        But where is the falsification? Doesn’t Martin share some responsibility for the misassignment? If he didn’t believe the assignment, why did he sign off on the thesis in the first place?

        Also, what proved the misassignment was not an X-ray crystal structure, but 2D NMR experiments. So why are we talking about crystallization?

        1. Hap says:

          If it’s just a straight misassignment, why is UT pulling the degree? That doesn’t seem like an appropriate penalty to me.

          1. Crumpy says:

            That is still unclear, but at least we now know why the paper was retracted. Although, oddly the retraction notice states that the RCM was not reproducible, suggesting at one point it did work. This is instead of just saying it was an incorrect structural assignment. Who knows?

        2. Hap says:

          1) I assume Nichols wouldn’t go out of his way to frag his coworker, but the thesis doesn’t seem to imply anything funny, but simply that the product was misassigned. If there had been shenanigans, wouldn’t the language have been different?

          2) If the spectra for the byproduct had matched that of the desired product, I assume that they would have found its structure differently (after the next synthetic step, maybe, when they didn’t get what they thought, instead of stopping immediately and saying “We don’t have the right stuff.”). Given that, if Orr had manipulated its spectrum, you’d expect that the manipulated spectrum would have differed from that of the byproduct. The spectrum in her thesis, though, matched the byproduct. It doesn’t make sense that someone would have manipulated the spectrum to match the wrong product (and one for which there was not much precedent).

          Am I missing something?

          1. Phil says:

            Presumably, the vinyl group was hydrogenated and the ester was indeed saponified to the carboxylic acid. So, the NMRs are probably somewhat internally consistent (albeit messy as bad wolf points out). So those spectra are probably not falsified either, just misassigned based on the assumption that the RCM closed the ring rather than give the pyrrole (still not sure I understand how that works!).

  17. Marya Lieberman says:

    I served on a thesis committee where the student had attempted a multip step synthesis, which had gone awry in an early step where the intended product was a di-alcohol. Instead, an internal cyclization occurred. The product of the reaction was misidentified as the desired disubstituted product, taken through the whole synthetic scheme, and every inconsistency in the IR and NMR spectra was ignored or shoehorned into evidence for the hoped-for structures.
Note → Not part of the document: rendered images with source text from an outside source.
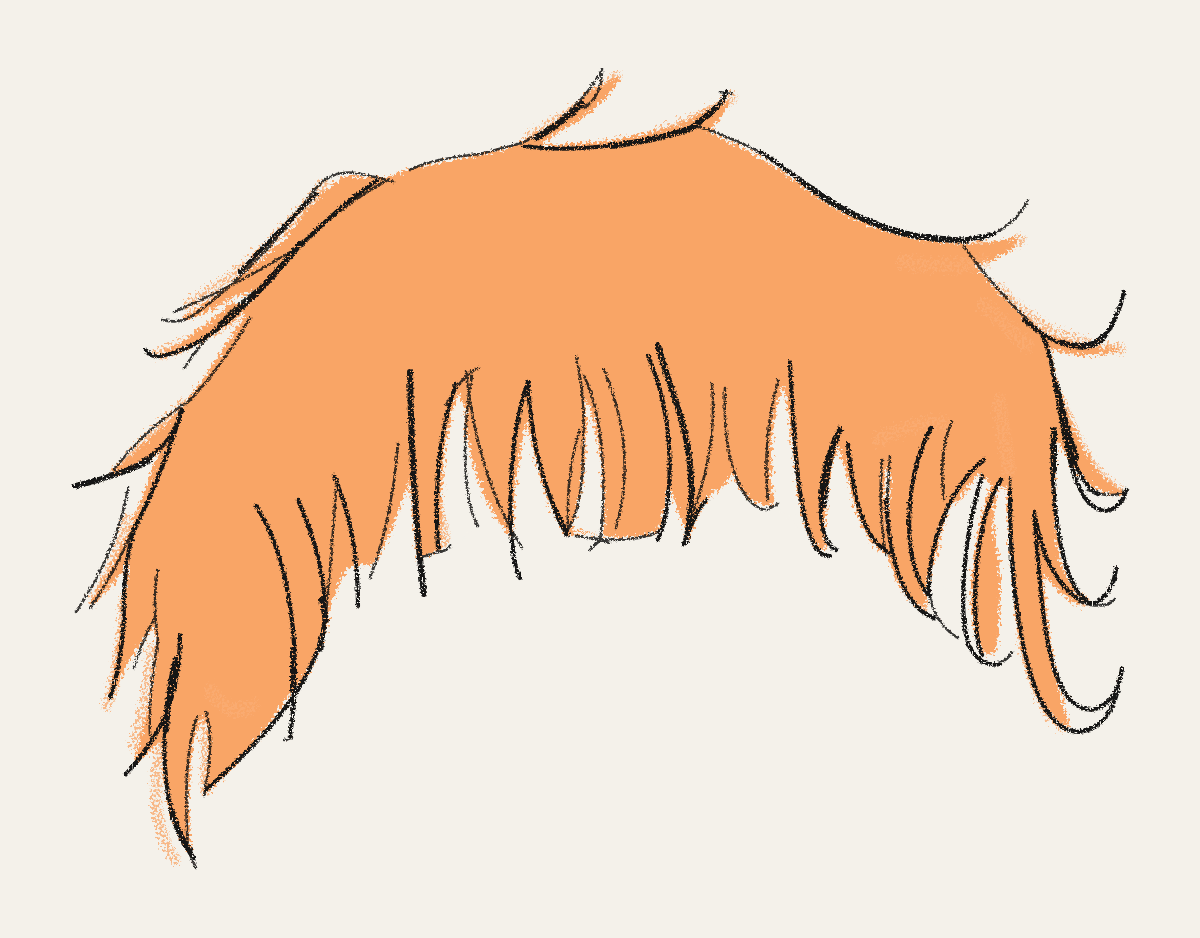
<!DOCTYPE html>
<html lang="en">
<head>
<meta charset="utf-8">
<title>Ginger fringe</title>
<style>
  :root { --paper: #f4f1ea; --ginger: #f9a566; --ginger-light: #fbb27c; --charcoal: #141312; }
  html, body { margin: 0; height: 100%; overflow: hidden; background: var(--paper); }
  .drawing { display: block; width: 1200px; height: 938px; }
  .paper { fill: var(--paper); }
  .colour { fill: var(--ginger); stroke: var(--ginger); stroke-width: 3; stroke-linejoin: round; filter: url(#chalk); }
  .dust { fill: none; stroke: var(--ginger); stroke-width: 11; stroke-linecap: round; opacity: .75; filter: url(#dusty); }
  .gaps { fill: var(--paper); filter: url(#chalk); }
  .sheen { fill: none; stroke: var(--ginger-light); stroke-width: 14; stroke-linecap: round; opacity: .5; filter: url(#dusty); }
  .ink { fill: none; stroke: var(--charcoal); stroke-linecap: round; stroke-linejoin: round; filter: url(#charcoal); }
  .fine { stroke-width: 2.6; opacity: .85; }
  .medium { stroke-width: 4.2; }
  .heavy { stroke-width: 6; }
</style>
</head>
<body>
<svg class="drawing" viewBox="0 0 1200 938" role="img" aria-label="Crayon drawing of a tousled ginger fringe">
  <defs>
    <filter id="chalk" filterUnits="userSpaceOnUse" x="0" y="0" width="1200" height="938">
      <feTurbulence type="fractalNoise" baseFrequency=".35" numOctaves="2" seed="4" result="grain"/>
      <feDisplacementMap in="SourceGraphic" in2="grain" scale="14" xChannelSelector="R" yChannelSelector="G"/>
    </filter>
    <filter id="dusty" filterUnits="userSpaceOnUse" x="0" y="0" width="1200" height="938">
      <feTurbulence type="fractalNoise" baseFrequency=".4" numOctaves="2" seed="9" result="grain"/>
      <feColorMatrix in="grain" values="0 0 0 0 0  0 0 0 0 0  0 0 0 0 0  9 0 0 0 -4" result="specks"/>
      <feDisplacementMap in="SourceGraphic" in2="grain" scale="18" xChannelSelector="R" yChannelSelector="G" result="rough"/>
      <feComposite in="rough" in2="specks" operator="in"/>
    </filter>
    <filter id="charcoal" filterUnits="userSpaceOnUse" x="0" y="0" width="1200" height="938">
      <feTurbulence type="fractalNoise" baseFrequency=".5" numOctaves="2" seed="2" result="grain"/>
      <feColorMatrix in="grain" values="0 0 0 0 0  0 0 0 0 0  0 0 0 0 0  0 9 0 0 -2.7" result="specks"/>
      <feDisplacementMap in="SourceGraphic" in2="grain" scale="5" xChannelSelector="R" yChannelSelector="G" result="rough"/>
      <feComposite in="rough" in2="specks" operator="in"/>
    </filter>
  </defs>

  <rect class="paper" width="1200" height="938"/>

  <g class="dust">
    <path d="M530 138Q580 112 618 76M660 132Q705 118 733 98"/>
    <path d="M960 248Q1000 252 1022 240M1000 288Q1050 345 1122 349"/>
    <path d="M1062 400Q1085 470 1120 490M1040 545Q1055 590 1085 602"/>
    <path d="M1018 600Q1030 700 1064 727M990 560Q996 620 988 650"/>
    <path d="M165 740Q145 810 176 860M135 745Q150 700 152 650M108 705Q124 660 125 600"/>
    <path d="M95 598Q118 570 128 520M160 355Q200 340 235 318M190 305Q265 262 325 185"/>
    <path d="M125 465Q150 435 185 405M207 705V790M450 420Q436 480 446 540"/>
    <path d="M890 520Q900 590 925 605M806 470Q805 520 822 545M700 490L722 478"/>
  </g>

  <path class="colour" d="M384 180C400 172 420 167 450 162L508 150Q560 128 590 92L618 78Q600 108 566 126L534 147Q615 146 680 126L728 101Q722 118 706 132Q765 158 814 196C860 228 900 240 948 244Q990 246 1018 239Q1004 258 972 264Q1002 300 1040 332Q1080 352 1116 349Q1085 360 1047 346Q1060 410 1084 452Q1100 482 1122 492Q1086 496 1062 444L1054 440Q1050 500 1058 560L1078 602Q1052 590 1042 562Q1044 650 1068 725C1034 712 1016 640 1011 560L1008 486L998 484Q986 520 998 560Q1000 620 994 652Q978 656 973 615Q970 550 992 484L978 470Q945 515 933 560Q924 580 924 606C905 596 895 580 889 552Q862 548 848 470L838 440Q820 490 824 550Q804 536 798 480L788 400L776 400Q766 455 772 504Q746 506 733 470L720 488Q702 492 689 536L668 480L658 530Q630 540 580 532L566 534Q536 480 528 410Q512 470 511 534Q480 500 470 440L452 410Q437 480 440 548L418 556L408 480Q392 530 374 562L348 566Q330 590 325 632Q310 670 290 692Q250 752 206 792Q214 740 204 712Q188 740 187 800L189 850Q162 810 164 735Q150 752 136 760Q158 690 158 620Q128 652 112 694Q124 620 130 558Q112 586 92 602Q118 560 133 525L163 446Q136 468 112 472Q158 436 186 405Q220 360 254 302Q220 336 160 356Q210 330 244 290Q206 314 184 318Q234 286 284 242Q316 196 346 177Z"/>

  <g class="gaps">
    <path d="M458 392Q442 440 442 500L456 550L474 522Q462 470 466 410Z"/>
    <path d="M585 394Q590 470 572 528L604 538Q606 450 585 394Z"/>
    <path d="M410 478L392 535L416 548Z"/>
    <path d="M784 384Q768 430 774 505L802 530Q792 460 784 384Z"/>
    <path d="M884 470L886 530L891 470ZM950 506Q932 550 938 585L968 600Q964 540 978 490Z"/>
    <path d="M1008 520L1002 640L1018 640Z"/>
    <path d="M220 302L258 290L246 304Z"/>
  </g>

  <g class="sheen">
    <path d="M905 262Q950 270 985 262M985 305Q1012 330 1028 345M212 690Q230 720 255 705M880 440Q920 420 945 424M1000 400L1010 470"/>
  </g>

  <g class="ink fine" id="crown-outline">
    <path d="M394 182Q372 176 356 173C332 170 318 182 304 204C276 244 225 294 192 316Q182 324 162 320"/>
    <path d="M174 312Q240 284 300 246Q340 206 386 181"/>
    <path d="M410 170Q430 159 480 154L522 143Q575 118 602 70Q602 96 584 108"/>
    <path d="M696 126Q735 138 775 160M980 240Q1016 226 1028 200M720 92L732 94"/>
    <path d="M184 368Q220 316 262 286M186 404Q220 370 250 318"/>
    <path d="M114 470Q142 432 186 403M90 608Q118 568 134 526M128 488Q118 550 76 612"/>
    <path d="M964 246Q990 285 1040 332"/>
  </g>

  <g class="ink fine" id="fringe-light">
    <path d="M398 444Q392 520 370 578M418 558L446 550L450 546"/>
    <path d="M446 405Q462 375 478 368M466 372Q478 480 522 548"/>
    <path d="M472 376C462 430 462 500 478 526"/>
    <path d="M576 356Q586 400 583 440Q584 510 566 532M580 430Q566 470 568 530"/>
    <path d="M584 376C606 420 606 500 600 540L590 550M604 370Q638 450 616 528"/>
    <path d="M576 536Q632 546 662 530M580 536L610 543"/>
    <path d="M712 384Q718 450 690 520M725 388C722 460 742 508 766 510L778 504"/>
    <path d="M778 380Q762 440 768 500"/>
    <path d="M882 460Q878 510 886 555M890 456Q886 510 888 530M952 422Q938 450 944 500"/>
    <path d="M929 590Q932 622 958 638M1010 478L1011 560"/>
    <path d="M158 570Q152 600 158 640Q148 700 150 735M156 616Q142 640 134 668"/>
    <path d="M336 490Q330 580 322 650M204 796Q215 740 206 712M198 716Q182 750 188 850L196 868"/>
    <path d="M1088 490Q1112 500 1128 490M1080 602Q1104 610 1114 600M980 662Q1004 668 1012 652M292 738L284 740"/>
  </g>

  <g class="ink medium" id="fringe-strands">
    <path d="M528 382C504 450 508 560 520 578M528 382Q532 470 566 532"/>
    <path d="M456 384Q432 450 438 548M648 356C676 420 674 500 658 540"/>
    <path d="M790 362C794 450 800 560 830 556"/>
    <path d="M840 428C816 470 814 540 836 550"/>
    <path d="M848 444Q856 540 892 554"/>
    <path d="M886 500C890 570 906 608 934 618"/>
    <path d="M931 428C902 480 902 570 930 596"/>
    <path d="M984 460C946 490 928 550 929 590"/>
    <path d="M982 476C962 540 958 620 970 648Q982 668 1000 664"/>
    <path d="M1001 480C972 520 970 630 982 655"/>
    <path d="M1010 490C1010 600 1026 732 1080 732Q1108 728 1118 690"/>
    <path d="M1034 512C1042 600 1044 710 1092 710Q1118 704 1122 668"/>
    <path d="M1036 520C1044 570 1072 606 1096 603Q1114 592 1116 568"/>
    <path d="M1053 430C1050 520 1064 586 1088 602"/>
    <path d="M1042 335C1062 370 1060 510 1106 511Q1122 508 1126 490"/>
    <path d="M1058 390Q1070 480 1098 494"/>
    <path d="M256 506C292 560 302 660 290 736"/>
    <path d="M298 500C320 550 332 600 320 650"/>
    <path d="M334 476Q358 530 358 606"/>
    <path d="M206 790C260 742 312 690 324 626"/>
    <path d="M180 635C180 700 158 740 126 774"/>
    <path d="M178 660C156 720 160 820 194 858"/>
    <path d="M134 530Q122 570 124 620Q120 670 110 698M182 410Q160 480 134 530"/>
    <path d="M706 500Q694 514 684 544"/>
  </g>

  <g class="ink medium" id="crown-strands">
    <path d="M524 146C580 154 650 142 690 128Q720 112 726 92"/>
    <path d="M760 152C810 184 850 225 920 238Q960 244 994 234"/>
    <path d="M1024 320C1060 352 1090 352 1102 340Q1118 320 1124 292"/>
    <path d="M146 350Q150 360 170 354C220 340 260 290 300 244"/>
    <path d="M74 486C130 474 170 456 182 410"/>
    <path d="M240 272Q280 230 316 194M300 246Q340 206 376 181"/>
  </g>

  <g class="ink heavy" id="pressed-strokes">
    <path d="M410 372Q412 500 424 594"/>
    <path d="M658 346C672 400 704 450 686 542"/>
    <path d="M556 512L567 534M610 146Q660 140 692 128L716 108M536 138Q562 124 582 104"/>
    <path d="M800 180Q850 222 920 237L966 241M1062 343Q1090 352 1104 336"/>
    <path d="M1056 384Q1064 420 1076 458M1054 430V470"/>
    <path d="M222 324Q262 292 300 244M76 486Q130 472 150 460"/>
    <path d="M176 660Q168 690 166 730M172 812Q180 840 190 850M322 600L326 620"/>
    <path d="M824 505Q826 460 840 430M293 650V690"/>
  </g>
</svg>
</body>
</html>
There was no deliberate falsification involved, and no question of yanking the thesis. But it was a good demonstration of the human capacity for self-deception.

Comments are closed.